◆ To do:
Return every line of the entries that includes the word "figure".

┌──

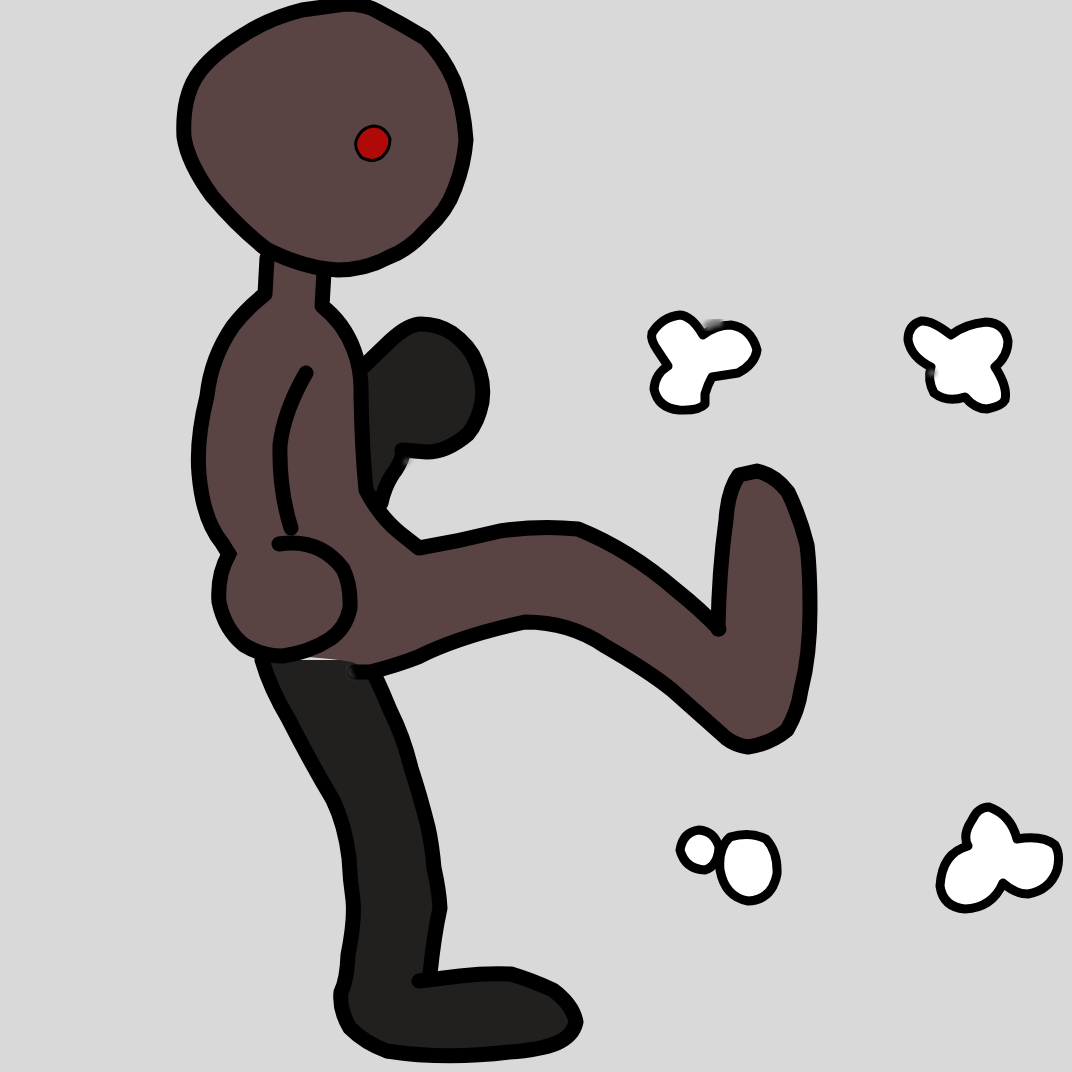
<!DOCTYPE html>
<html lang="en">
<head>
<meta charset="utf-8">
<title>Kicking figure</title>
<style>
:root {
  --backdrop: #d9d9d9;
  --skin: #5a4443;
  --shade: #21201e;
  --ink: #000;
  --eye: #b00a08;
  --puff: #fff;
}
html, body { margin: 0; background: var(--backdrop); overflow: hidden; }
svg { display: block; width: 1072px; height: 1072px; }
.line { fill: none; stroke: var(--ink); stroke-width: 15; stroke-linecap: round; stroke-linejoin: round; }
.skin { fill: var(--skin); }
.shade { fill: var(--shade); }
.outlined { stroke: var(--ink); stroke-width: 15; stroke-linejoin: round; }
.eye { fill: var(--eye); stroke: var(--ink); stroke-width: 3; }
.puff { fill: var(--puff); stroke: var(--ink); stroke-width: 9; stroke-linejoin: round; }
</style>
</head>
<body>
<svg viewBox="0 0 1072 1072" role="img" aria-label="Cartoon figure with a red eye kicking forward, with white puffs in the air">
  <defs>
    <filter id="smudge" x="-50%" y="-50%" width="200%" height="200%"><feGaussianBlur stdDeviation="2"/></filter>
  </defs>
  <rect width="1072" height="1072" fill="var(--backdrop)"/>

  <g id="far-arm">
    <path class="shade" d="M362 371L390 341Q408 324 421 324Q438 324 452 333Q470 346 476 362Q485 382 482 402Q478 422 468 434Q447 452 427 452L402 451Q404 460 395 471Q384 487 382 505L365 490Z"/>
    <path class="line" d="M364 366L390 341Q408 324 421 324Q438 324 452 333Q470 346 476 362Q485 382 482 402Q478 422 468 434Q447 452 427 452L402 450"/>
    <path class="line" d="M403 454Q400 465 392 475Q384 488 381 503"/>
    <path d="M404 460L412 459L405 466Z" fill="#777" filter="url(#smudge)"/>
  </g>

  <g id="standing-leg">
    <path class="shade" d="M262 660L352 660L374 676Q383 693 390 710Q404 738 411 768Q420 795 428 827Q432 845 434 868Q439 890 440 908Q434 935 430 974L419 981L460 976Q485 973 511 974Q531 980 553 990Q573 1005 575 1022Q573 1036 557 1043Q540 1050 509 1052Q445 1060 387 1051Q365 1043 350 1028Q339 1010 341 992Q347 980 348 955Q355 920 353 900Q350 880 350 860Q345 825 333 800Q312 765 289 720Q270 688 262 660Z"/>
    <path class="line" d="M262 660Q270 688 289 720Q312 765 333 800Q345 825 349 858Q350 880 353 900Q355 920 348 955Q347 980 341 992Q339 1010 350 1028Q365 1043 387 1051Q445 1060 509 1052Q540 1050 557 1043Q573 1036 576 1022Q573 1005 553 990Q531 980 511 974Q485 973 460 976L419 981"/>
    <path class="line" d="M376 678Q383 693 390 710Q404 738 411 768Q420 795 428 827Q432 845 434 868Q439 890 440 908Q434 935 430 974"/>
  </g>

  <g id="body">
    <path class="skin" d="M267 258L265 294Q246 309 233 326Q211 358 207 396Q196 440 199 474Q205 520 230 557L219 590L262 655Q315 656 352 662L370 670Q395 666 418 657Q460 636 525 622Q570 622 605 646Q650 672 672 690L726 738Q735 745 748 747Q770 744 787 730Q798 711 801 690Q810 655 810 610Q810 570 807 545Q800 517 788 492Q775 475 757 471L739 475Q728 490 726 520Q719 570 718 629Q700 609 680 595Q630 550 578 529Q540 526 500 533L419 549Q385 525 363 490Q363 430 358 370Q352 335 322 305L324 262Z"/>
    <path class="line" d="M267 258L265 294Q246 309 233 326Q211 358 207 396Q196 440 199 474Q203 520 222 543L230 556"/>
    <path class="line" d="M324 272L322 306Q344 323 354 350Q362 371 361 396Q362 450 366 490Q380 517 400 533L419 548Q460 541 500 531Q540 525 578 529Q630 550 676 590Q700 609 719 629"/>
    <path class="line" d="M718 629Q719 570 726 520Q728 490 739 475L757 471Q775 475 788 492Q800 517 807 545Q810 570 810 610Q810 655 801 690Q798 711 787 730Q770 744 748 747Q735 745 726 738L672 690Q650 672 605 646Q570 622 525 622Q460 636 418 657Q395 666 370 672L354 672"/>
    <path d="M350 667Q346 673 354 678" fill="none" stroke="#777" stroke-width="2" filter="url(#smudge)"/>
  </g>

  <g id="near-arm">
    <path class="line" d="M306 373Q284 411 280 445Q279 490 291 528"/>
    <path class="skin" d="M230 557Q217 575 219 602Q225 630 244 645Q262 656 283 656Q310 652 330 639Q346 628 350 610Q351 585 343 566Q320 538 279 544Z"/>
    <path class="line" d="M229 554Q217 575 219 602Q225 630 244 645Q262 656 283 656Q310 652 330 639Q346 628 350 608Q351 585 343 569Q320 538 279 544"/>
  </g>

  <g id="head">
    <path class="skin outlined" d="M345 4Q365 4 377 11Q402 24 425 38Q443 56 454 81Q464 108 466 140Q464 165 455 188Q447 211 427 229Q410 249 389 257Q365 270 338 270Q303 268 266 249Q237 226 212 196Q188 163 184 137Q182 100 196 77Q210 55 245 34Q270 18 302 10Z"/>
    <path class="eye" d="M374 126Q386 127 390 139Q390 150 382 157Q372 164 361 157Q354 148 356 141Q361 127 374 126Z"/>
  </g>

  <g id="puffs">
    <path class="puff" d="M703 335Q692 316 680 315Q662 317 652 333Q650 340 658 351L668 366Q655 374 654 389Q658 408 679 410Q699 411 705 404V394Q708 384 712 377L738 373Q755 364 757 350Q751 328 731 325Q716 325 703 335Z"/>
    <path d="M705 328Q712 322 722 322" fill="none" stroke="#777" stroke-width="8" filter="url(#smudge)"/>
    <path class="puff" d="M951 335Q932 320 921 321Q908 325 908 340Q911 357 931 367Q927 380 934 393Q947 403 965 397Q975 409 987 409Q1002 406 1005 400Q1008 387 995 367Q1008 356 1008 341Q1005 323 986 322Q965 324 951 335Z"/>
    <ellipse cx="932" cy="373" rx="4" ry="3" fill="#666" filter="url(#smudge)"/>
    <path class="puff" d="M699 830Q714 831 719 847Q718 866 705 870Q685 869 680 850Q683 832 699 830Z"/>
    <path class="puff" d="M730 837Q750 831 766 839Q778 852 777 874Q772 900 748 901Q725 897 720 870Q718 848 730 837Z"/>
    <path class="puff" d="M968 846Q962 835 972 820Q978 807 989 807Q1011 815 1017 839Q1043 835 1055 845Q1061 855 1057 870Q1050 890 1028 894Q1015 894 1003 883Q992 908 965 909Q943 907 940 886Q942 853 968 846Z"/>
  </g>
</svg>
</body>
</html>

└──

◆ Task result:
<title>Kicking figure</title>
<svg viewBox="0 0 1072 1072" role="img" aria-label="Cartoon figure with a red eye kicking forward, with white puffs in the air">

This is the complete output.